Information:
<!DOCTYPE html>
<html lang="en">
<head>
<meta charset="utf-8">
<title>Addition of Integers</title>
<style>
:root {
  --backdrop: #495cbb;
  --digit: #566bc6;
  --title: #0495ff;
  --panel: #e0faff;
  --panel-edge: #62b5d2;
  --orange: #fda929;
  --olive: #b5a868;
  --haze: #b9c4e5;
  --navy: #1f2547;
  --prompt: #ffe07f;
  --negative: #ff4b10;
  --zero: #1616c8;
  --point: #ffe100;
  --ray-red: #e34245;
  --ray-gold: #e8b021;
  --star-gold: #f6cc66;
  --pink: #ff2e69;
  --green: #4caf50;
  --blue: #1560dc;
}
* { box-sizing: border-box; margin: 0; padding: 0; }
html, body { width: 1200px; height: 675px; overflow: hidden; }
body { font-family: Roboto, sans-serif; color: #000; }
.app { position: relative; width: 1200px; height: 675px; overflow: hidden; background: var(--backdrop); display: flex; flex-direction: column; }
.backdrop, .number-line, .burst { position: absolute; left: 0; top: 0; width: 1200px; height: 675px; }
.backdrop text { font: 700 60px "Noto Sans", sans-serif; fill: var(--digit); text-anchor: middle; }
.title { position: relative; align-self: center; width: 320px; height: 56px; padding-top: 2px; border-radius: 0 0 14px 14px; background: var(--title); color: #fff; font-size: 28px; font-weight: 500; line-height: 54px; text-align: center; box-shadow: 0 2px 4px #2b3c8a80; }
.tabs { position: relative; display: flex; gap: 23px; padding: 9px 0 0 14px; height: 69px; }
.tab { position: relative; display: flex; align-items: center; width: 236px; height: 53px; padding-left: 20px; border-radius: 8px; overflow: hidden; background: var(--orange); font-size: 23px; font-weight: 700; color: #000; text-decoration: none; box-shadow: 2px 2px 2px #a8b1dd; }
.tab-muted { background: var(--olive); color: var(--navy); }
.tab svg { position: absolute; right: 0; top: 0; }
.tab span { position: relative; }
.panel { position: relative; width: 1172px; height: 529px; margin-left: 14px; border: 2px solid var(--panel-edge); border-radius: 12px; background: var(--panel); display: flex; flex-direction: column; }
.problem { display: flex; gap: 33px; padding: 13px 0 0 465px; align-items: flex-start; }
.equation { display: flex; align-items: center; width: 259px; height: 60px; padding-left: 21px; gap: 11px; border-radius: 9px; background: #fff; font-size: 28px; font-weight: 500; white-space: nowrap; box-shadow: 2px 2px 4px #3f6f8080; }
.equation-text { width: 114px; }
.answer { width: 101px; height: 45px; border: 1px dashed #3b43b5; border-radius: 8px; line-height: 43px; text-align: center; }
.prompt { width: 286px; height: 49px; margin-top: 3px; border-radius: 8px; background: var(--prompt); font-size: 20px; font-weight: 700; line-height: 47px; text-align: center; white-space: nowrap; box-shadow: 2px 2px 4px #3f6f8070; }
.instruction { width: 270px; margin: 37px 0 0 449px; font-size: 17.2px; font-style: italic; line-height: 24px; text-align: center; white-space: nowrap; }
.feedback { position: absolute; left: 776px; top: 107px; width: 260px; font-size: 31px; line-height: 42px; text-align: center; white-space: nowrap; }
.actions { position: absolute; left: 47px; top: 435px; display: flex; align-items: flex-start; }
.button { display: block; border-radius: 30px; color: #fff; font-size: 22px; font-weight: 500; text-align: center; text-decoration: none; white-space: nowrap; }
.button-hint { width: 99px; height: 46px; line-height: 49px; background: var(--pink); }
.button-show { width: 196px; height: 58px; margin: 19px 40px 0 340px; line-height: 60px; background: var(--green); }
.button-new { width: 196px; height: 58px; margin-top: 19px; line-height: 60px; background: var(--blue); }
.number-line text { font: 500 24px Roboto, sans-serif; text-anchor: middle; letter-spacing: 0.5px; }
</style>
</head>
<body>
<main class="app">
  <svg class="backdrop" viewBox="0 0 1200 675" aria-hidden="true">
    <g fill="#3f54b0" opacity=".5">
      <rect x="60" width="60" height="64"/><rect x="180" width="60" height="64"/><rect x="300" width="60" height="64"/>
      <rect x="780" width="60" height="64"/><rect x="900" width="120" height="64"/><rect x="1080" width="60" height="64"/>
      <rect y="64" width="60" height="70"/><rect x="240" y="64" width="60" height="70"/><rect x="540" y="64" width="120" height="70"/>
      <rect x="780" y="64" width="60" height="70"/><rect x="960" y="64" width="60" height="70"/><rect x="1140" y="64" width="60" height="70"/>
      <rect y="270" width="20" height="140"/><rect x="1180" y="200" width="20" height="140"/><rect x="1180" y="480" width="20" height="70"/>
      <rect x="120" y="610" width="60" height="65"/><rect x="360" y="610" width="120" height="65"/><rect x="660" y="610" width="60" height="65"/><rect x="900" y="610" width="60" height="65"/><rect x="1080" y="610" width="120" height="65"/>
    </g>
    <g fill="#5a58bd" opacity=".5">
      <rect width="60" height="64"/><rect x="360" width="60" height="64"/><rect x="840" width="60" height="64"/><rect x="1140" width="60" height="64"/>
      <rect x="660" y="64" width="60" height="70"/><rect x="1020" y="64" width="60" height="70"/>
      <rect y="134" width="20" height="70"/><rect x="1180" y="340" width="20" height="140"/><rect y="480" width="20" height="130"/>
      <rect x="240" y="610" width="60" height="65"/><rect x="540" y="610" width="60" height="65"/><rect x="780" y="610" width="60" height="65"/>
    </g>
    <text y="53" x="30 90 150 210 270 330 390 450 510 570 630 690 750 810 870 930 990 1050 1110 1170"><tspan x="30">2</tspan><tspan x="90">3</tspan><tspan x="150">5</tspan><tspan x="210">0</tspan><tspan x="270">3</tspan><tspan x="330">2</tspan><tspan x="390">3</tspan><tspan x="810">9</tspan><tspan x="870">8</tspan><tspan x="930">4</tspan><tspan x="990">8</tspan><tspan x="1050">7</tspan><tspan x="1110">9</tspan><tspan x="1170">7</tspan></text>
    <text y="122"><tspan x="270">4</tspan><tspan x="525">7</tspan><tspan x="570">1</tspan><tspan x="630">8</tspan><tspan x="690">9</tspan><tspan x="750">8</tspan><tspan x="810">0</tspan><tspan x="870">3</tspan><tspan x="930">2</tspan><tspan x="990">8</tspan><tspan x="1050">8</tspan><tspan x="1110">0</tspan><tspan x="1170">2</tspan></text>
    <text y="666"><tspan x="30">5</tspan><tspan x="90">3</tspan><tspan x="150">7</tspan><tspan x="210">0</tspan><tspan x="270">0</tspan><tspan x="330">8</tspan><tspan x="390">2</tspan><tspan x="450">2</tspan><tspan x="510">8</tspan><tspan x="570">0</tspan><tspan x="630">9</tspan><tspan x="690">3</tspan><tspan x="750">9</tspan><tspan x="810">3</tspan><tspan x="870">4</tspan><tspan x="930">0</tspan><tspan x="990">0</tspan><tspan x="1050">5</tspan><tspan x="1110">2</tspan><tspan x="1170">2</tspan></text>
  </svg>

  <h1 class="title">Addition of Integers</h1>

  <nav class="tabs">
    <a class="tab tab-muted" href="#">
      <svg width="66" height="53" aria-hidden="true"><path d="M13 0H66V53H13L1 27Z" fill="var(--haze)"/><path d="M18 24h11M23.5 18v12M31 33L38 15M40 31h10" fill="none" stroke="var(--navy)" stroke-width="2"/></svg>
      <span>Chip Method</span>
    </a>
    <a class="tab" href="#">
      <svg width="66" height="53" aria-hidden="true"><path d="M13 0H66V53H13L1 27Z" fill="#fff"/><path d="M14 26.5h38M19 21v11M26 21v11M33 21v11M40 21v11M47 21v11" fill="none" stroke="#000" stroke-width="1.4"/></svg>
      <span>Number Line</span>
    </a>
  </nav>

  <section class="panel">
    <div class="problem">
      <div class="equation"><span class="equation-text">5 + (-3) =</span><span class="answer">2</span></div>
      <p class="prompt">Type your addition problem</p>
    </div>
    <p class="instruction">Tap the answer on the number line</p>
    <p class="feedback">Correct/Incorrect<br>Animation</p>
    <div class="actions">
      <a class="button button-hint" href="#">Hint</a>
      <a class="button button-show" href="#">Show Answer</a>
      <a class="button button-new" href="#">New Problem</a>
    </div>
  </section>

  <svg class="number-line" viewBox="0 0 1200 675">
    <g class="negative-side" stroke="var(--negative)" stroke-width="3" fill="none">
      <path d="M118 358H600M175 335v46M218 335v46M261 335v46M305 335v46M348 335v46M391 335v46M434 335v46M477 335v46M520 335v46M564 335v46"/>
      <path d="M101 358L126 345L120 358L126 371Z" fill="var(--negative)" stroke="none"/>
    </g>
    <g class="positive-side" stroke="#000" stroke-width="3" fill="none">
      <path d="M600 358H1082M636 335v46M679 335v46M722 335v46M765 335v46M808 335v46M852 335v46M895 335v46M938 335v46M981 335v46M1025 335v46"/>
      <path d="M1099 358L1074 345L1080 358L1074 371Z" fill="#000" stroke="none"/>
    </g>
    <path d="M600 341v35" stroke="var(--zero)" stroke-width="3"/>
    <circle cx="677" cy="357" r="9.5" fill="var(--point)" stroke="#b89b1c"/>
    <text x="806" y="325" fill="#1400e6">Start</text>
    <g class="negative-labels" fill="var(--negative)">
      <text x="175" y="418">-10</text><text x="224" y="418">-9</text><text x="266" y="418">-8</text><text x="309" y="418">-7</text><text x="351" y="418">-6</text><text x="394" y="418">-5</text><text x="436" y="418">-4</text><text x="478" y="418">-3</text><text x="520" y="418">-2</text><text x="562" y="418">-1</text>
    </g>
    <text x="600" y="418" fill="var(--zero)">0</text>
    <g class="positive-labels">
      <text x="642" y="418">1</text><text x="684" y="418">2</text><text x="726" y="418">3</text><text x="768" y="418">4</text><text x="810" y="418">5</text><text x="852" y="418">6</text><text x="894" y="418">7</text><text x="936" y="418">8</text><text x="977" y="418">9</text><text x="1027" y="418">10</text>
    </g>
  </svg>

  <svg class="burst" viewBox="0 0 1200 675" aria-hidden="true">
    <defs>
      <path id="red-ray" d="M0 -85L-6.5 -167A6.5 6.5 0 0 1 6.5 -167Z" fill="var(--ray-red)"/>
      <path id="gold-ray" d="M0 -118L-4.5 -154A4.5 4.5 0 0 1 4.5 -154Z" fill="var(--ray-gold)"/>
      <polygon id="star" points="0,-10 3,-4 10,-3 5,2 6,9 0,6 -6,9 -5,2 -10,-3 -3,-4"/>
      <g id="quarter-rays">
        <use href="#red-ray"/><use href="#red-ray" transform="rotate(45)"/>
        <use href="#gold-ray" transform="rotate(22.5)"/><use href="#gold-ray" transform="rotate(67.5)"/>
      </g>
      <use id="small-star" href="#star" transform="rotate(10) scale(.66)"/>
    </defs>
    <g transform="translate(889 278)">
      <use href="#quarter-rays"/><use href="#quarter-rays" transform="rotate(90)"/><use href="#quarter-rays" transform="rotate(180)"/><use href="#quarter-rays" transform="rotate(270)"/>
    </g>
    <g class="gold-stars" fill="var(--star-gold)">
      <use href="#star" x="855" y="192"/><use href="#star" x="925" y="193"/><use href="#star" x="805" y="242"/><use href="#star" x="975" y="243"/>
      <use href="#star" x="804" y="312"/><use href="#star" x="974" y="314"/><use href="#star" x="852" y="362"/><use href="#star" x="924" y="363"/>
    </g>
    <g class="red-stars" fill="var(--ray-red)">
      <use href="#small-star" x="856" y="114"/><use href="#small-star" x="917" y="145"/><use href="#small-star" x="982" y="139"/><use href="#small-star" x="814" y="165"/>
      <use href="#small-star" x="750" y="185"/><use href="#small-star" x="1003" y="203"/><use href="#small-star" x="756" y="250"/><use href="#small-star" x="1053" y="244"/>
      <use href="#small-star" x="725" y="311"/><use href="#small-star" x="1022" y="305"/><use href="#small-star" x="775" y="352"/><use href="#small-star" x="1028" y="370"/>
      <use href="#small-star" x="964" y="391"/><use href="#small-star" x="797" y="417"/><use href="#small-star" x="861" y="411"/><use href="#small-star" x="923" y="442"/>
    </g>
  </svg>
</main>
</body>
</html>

Task objective: Beginning with the first line above, could you copy every line exactly, up to and including the one with "--ray-red: #e34245;"?

Reply:
<!DOCTYPE html>
<html lang="en">
<head>
<meta charset="utf-8">
<title>Addition of Integers</title>
<style>
:root {
  --backdrop: #495cbb;
  --digit: #566bc6;
  --title: #0495ff;
  --panel: #e0faff;
  --panel-edge: #62b5d2;
  --orange: #fda929;
  --olive: #b5a868;
  --haze: #b9c4e5;
  --navy: #1f2547;
  --prompt: #ffe07f;
  --negative: #ff4b10;
  --zero: #1616c8;
  --point: #ffe100;
  --ray-red: #e34245;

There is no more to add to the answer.